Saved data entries

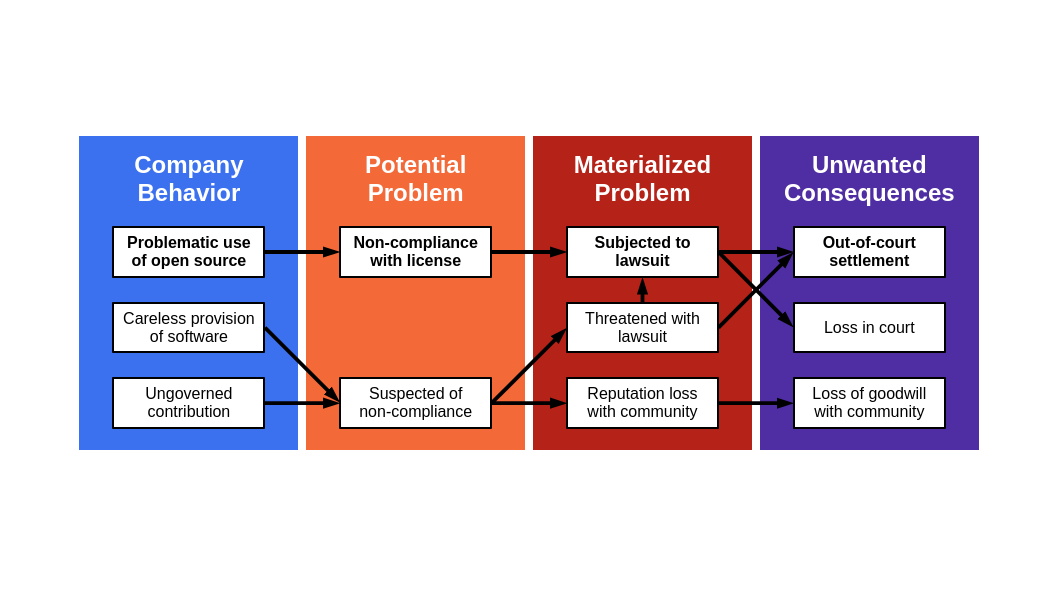
<!DOCTYPE html>
<html lang="en">
<head>
<meta charset="utf-8">
<title>From company behavior to unwanted consequences</title>
<style>
:root {
  --behavior: #3b71ef;
  --potential: #f36938;
  --materialized: #b52218;
  --consequences: #4f2da2;
  --ink: #000;
  --paper: #fff;
}
* { box-sizing: border-box; margin: 0; }
body {
  position: relative;
  width: 1059px;
  height: 596px;
  padding: 136px 0 0 79.4px;
  overflow: hidden;
  background: var(--paper);
  color: var(--ink);
  font: 16px/18px "Liberation Sans", Arial, sans-serif;
}
.stages {
  display: grid;
  grid-template-columns: repeat(4, 219px);
  column-gap: 7.8px;
  width: 899.4px;
  height: 313.6px;
}
.stage { padding-top: 15px; text-align: center; }
.behavior { background: var(--behavior); }
.potential { background: var(--potential); }
.materialized { background: var(--materialized); }
.consequences { background: var(--consequences); }
h2 {
  color: var(--paper);
  font-size: 24px;
  line-height: 28px;
  white-space: nowrap;
}
.nodes {
  display: grid;
  grid-template-rows: repeat(3, 51.6px);
  row-gap: 24px;
  width: 153px;
  margin: 19.2px auto 0;
  padding: 0;
  list-style: none;
}
.node {
  display: flex;
  align-items: center;
  justify-content: center;
  border: 2px solid var(--ink);
  border-radius: 1px;
  background: var(--paper);
  white-space: nowrap;
}
.main { font-weight: bold; }
.last { grid-row: 3; }
.links { position: absolute; top: 0; left: 0; }
.links g {
  stroke: var(--ink);
  stroke-width: 3.8;
  marker-end: url(#arrowhead);
}
</style>
</head>
<body>
<main class="stages">
  <section class="stage behavior">
    <h2>Company<br>Behavior</h2>
    <ul class="nodes">
      <li class="node main">Problematic use<br>of open source</li>
      <li class="node">Careless provision<br>of software</li>
      <li class="node">Ungoverned<br>contribution</li>
    </ul>
  </section>
  <section class="stage potential">
    <h2>Potential<br>Problem</h2>
    <ul class="nodes">
      <li class="node main">Non-compliance<br>with license</li>
      <li class="node last">Suspected of<br>non-compliance</li>
    </ul>
  </section>
  <section class="stage materialized">
    <h2>Materialized<br>Problem</h2>
    <ul class="nodes">
      <li class="node main">Subjected to<br>lawsuit</li>
      <li class="node">Threatened with<br>lawsuit</li>
      <li class="node">Reputation loss<br>with community</li>
    </ul>
  </section>
  <section class="stage consequences">
    <h2>Unwanted<br>Consequences</h2>
    <ul class="nodes">
      <li class="node main">Out-of-court<br>settlement</li>
      <li class="node">Loss in court</li>
      <li class="node">Loss of goodwill<br>with community</li>
    </ul>
  </section>
</main>
<svg class="links" width="1059" height="596" viewBox="0 0 1059 596" aria-hidden="true">
  <defs>
    <marker id="arrowhead" markerUnits="userSpaceOnUse" markerWidth="18" markerHeight="12" refX="1" refY="6" orient="auto">
      <polygon points="0,0.4 17.5,6 0,11.6"/>
    </marker>
  </defs>
  <g>
    <line x1="265" y1="252" x2="324" y2="252"/>
    <line x1="265" y1="327.7" x2="328.5" y2="391.2"/>
    <line x1="265" y1="403.2" x2="324" y2="403.2"/>
    <line x1="491.5" y1="252" x2="551" y2="252"/>
    <line x1="491.5" y1="403.2" x2="555.4" y2="339.3"/>
    <line x1="491.5" y1="403.2" x2="551" y2="403.2"/>
    <line x1="642.5" y1="302" x2="642.5" y2="293.5"/>
    <line x1="718.5" y1="252" x2="777.5" y2="252"/>
    <line x1="718.5" y1="252" x2="782" y2="315.8"/>
    <line x1="718.5" y1="327.7" x2="782" y2="263.8"/>
    <line x1="718.5" y1="403.2" x2="777.5" y2="403.2"/>
  </g>
</svg>
</body>
</html>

**WORK ITEM**. Your answer is all of the records restated word for word, pictures excluded.

**OUTPUT OF THE TASK**.
<!DOCTYPE html>
<html lang="en">
<head>
<meta charset="utf-8">
<title>From company behavior to unwanted consequences</title>
<style>
:root {
  --behavior: #3b71ef;
  --potential: #f36938;
  --materialized: #b52218;
  --consequences: #4f2da2;
  --ink: #000;
  --paper: #fff;
}
* { box-sizing: border-box; margin: 0; }
body {
  position: relative;
  width: 1059px;
  height: 596px;
  padding: 136px 0 0 79.4px;
  overflow: hidden;
  background: var(--paper);
  color: var(--ink);
  font: 16px/18px "Liberation Sans", Arial, sans-serif;
}
.stages {
  display: grid;
  grid-template-columns: repeat(4, 219px);
  column-gap: 7.8px;
  width: 899.4px;
  height: 313.6px;
}
.stage { padding-top: 15px; text-align: center; }
.behavior { background: var(--behavior); }
.potential { background: var(--potential); }
.materialized { background: var(--materialized); }
.consequences { background: var(--consequences); }
h2 {
  color: var(--paper);
  font-size: 24px;
  line-height: 28px;
  white-space: nowrap;
}
.nodes {
  display: grid;
  grid-template-rows: repeat(3, 51.6px);
  row-gap: 24px;
  width: 153px;
  margin: 19.2px auto 0;
  padding: 0;
  list-style: none;
}
.node {
  display: flex;
  align-items: center;
  justify-content: center;
  border: 2px solid var(--ink);
  border-radius: 1px;
  background: var(--paper);
  white-space: nowrap;
}
.main { font-weight: bold; }
.last { grid-row: 3; }
.links { position: absolute; top: 0; left: 0; }
.links g {
  stroke: var(--ink);
  stroke-width: 3.8;
  marker-end: url(#arrowhead);
}
</style>
</head>
<body>
<main class="stages">
  <section class="stage behavior">
    <h2>Company<br>Behavior</h2>
    <ul class="nodes">
      <li class="node main">Problematic use<br>of open source</li>
      <li class="node">Careless provision<br>of software</li>
      <li class="node">Ungoverned<br>contribution</li>
    </ul>
  </section>
  <section class="stage potential">
    <h2>Potential<br>Problem</h2>
    <ul class="nodes">
      <li class="node main">Non-compliance<br>with license</li>
      <li class="node last">Suspected of<br>non-compliance</li>
    </ul>
  </section>
  <section class="stage materialized">
    <h2>Materialized<br>Problem</h2>
    <ul class="nodes">
      <li class="node main">Subjected to<br>lawsuit</li>
      <li class="node">Threatened with<br>lawsuit</li>
      <li class="node">Reputation loss<br>with community</li>
    </ul>
  </section>
  <section class="stage consequences">
    <h2>Unwanted<br>Consequences</h2>
    <ul class="nodes">
      <li class="node main">Out-of-court<br>settlement</li>
      <li class="node">Loss in court</li>
      <li class="node">Loss of goodwill<br>with community</li>
    </ul>
  </section>
</main>
<svg class="links" width="1059" height="596" viewBox="0 0 1059 596" aria-hidden="true">
  <defs>
    <marker id="arrowhead" markerUnits="userSpaceOnUse" markerWidth="18" markerHeight="12" refX="1" refY="6" orient="auto">
      <polygon points="0,0.4 17.5,6 0,11.6"/>
    </marker>
  </defs>
  <g>
    <line x1="265" y1="252" x2="324" y2="252"/>
    <line x1="265" y1="327.7" x2="328.5" y2="391.2"/>
    <line x1="265" y1="403.2" x2="324" y2="403.2"/>
    <line x1="491.5" y1="252" x2="551" y2="252"/>
    <line x1="491.5" y1="403.2" x2="555.4" y2="339.3"/>
    <line x1="491.5" y1="403.2" x2="551" y2="403.2"/>
    <line x1="642.5" y1="302" x2="642.5" y2="293.5"/>
    <line x1="718.5" y1="252" x2="777.5" y2="252"/>
    <line x1="718.5" y1="252" x2="782" y2="315.8"/>
    <line x1="718.5" y1="327.7" x2="782" y2="263.8"/>
    <line x1="718.5" y1="403.2" x2="777.5" y2="403.2"/>
  </g>
</svg>
</body>
</html>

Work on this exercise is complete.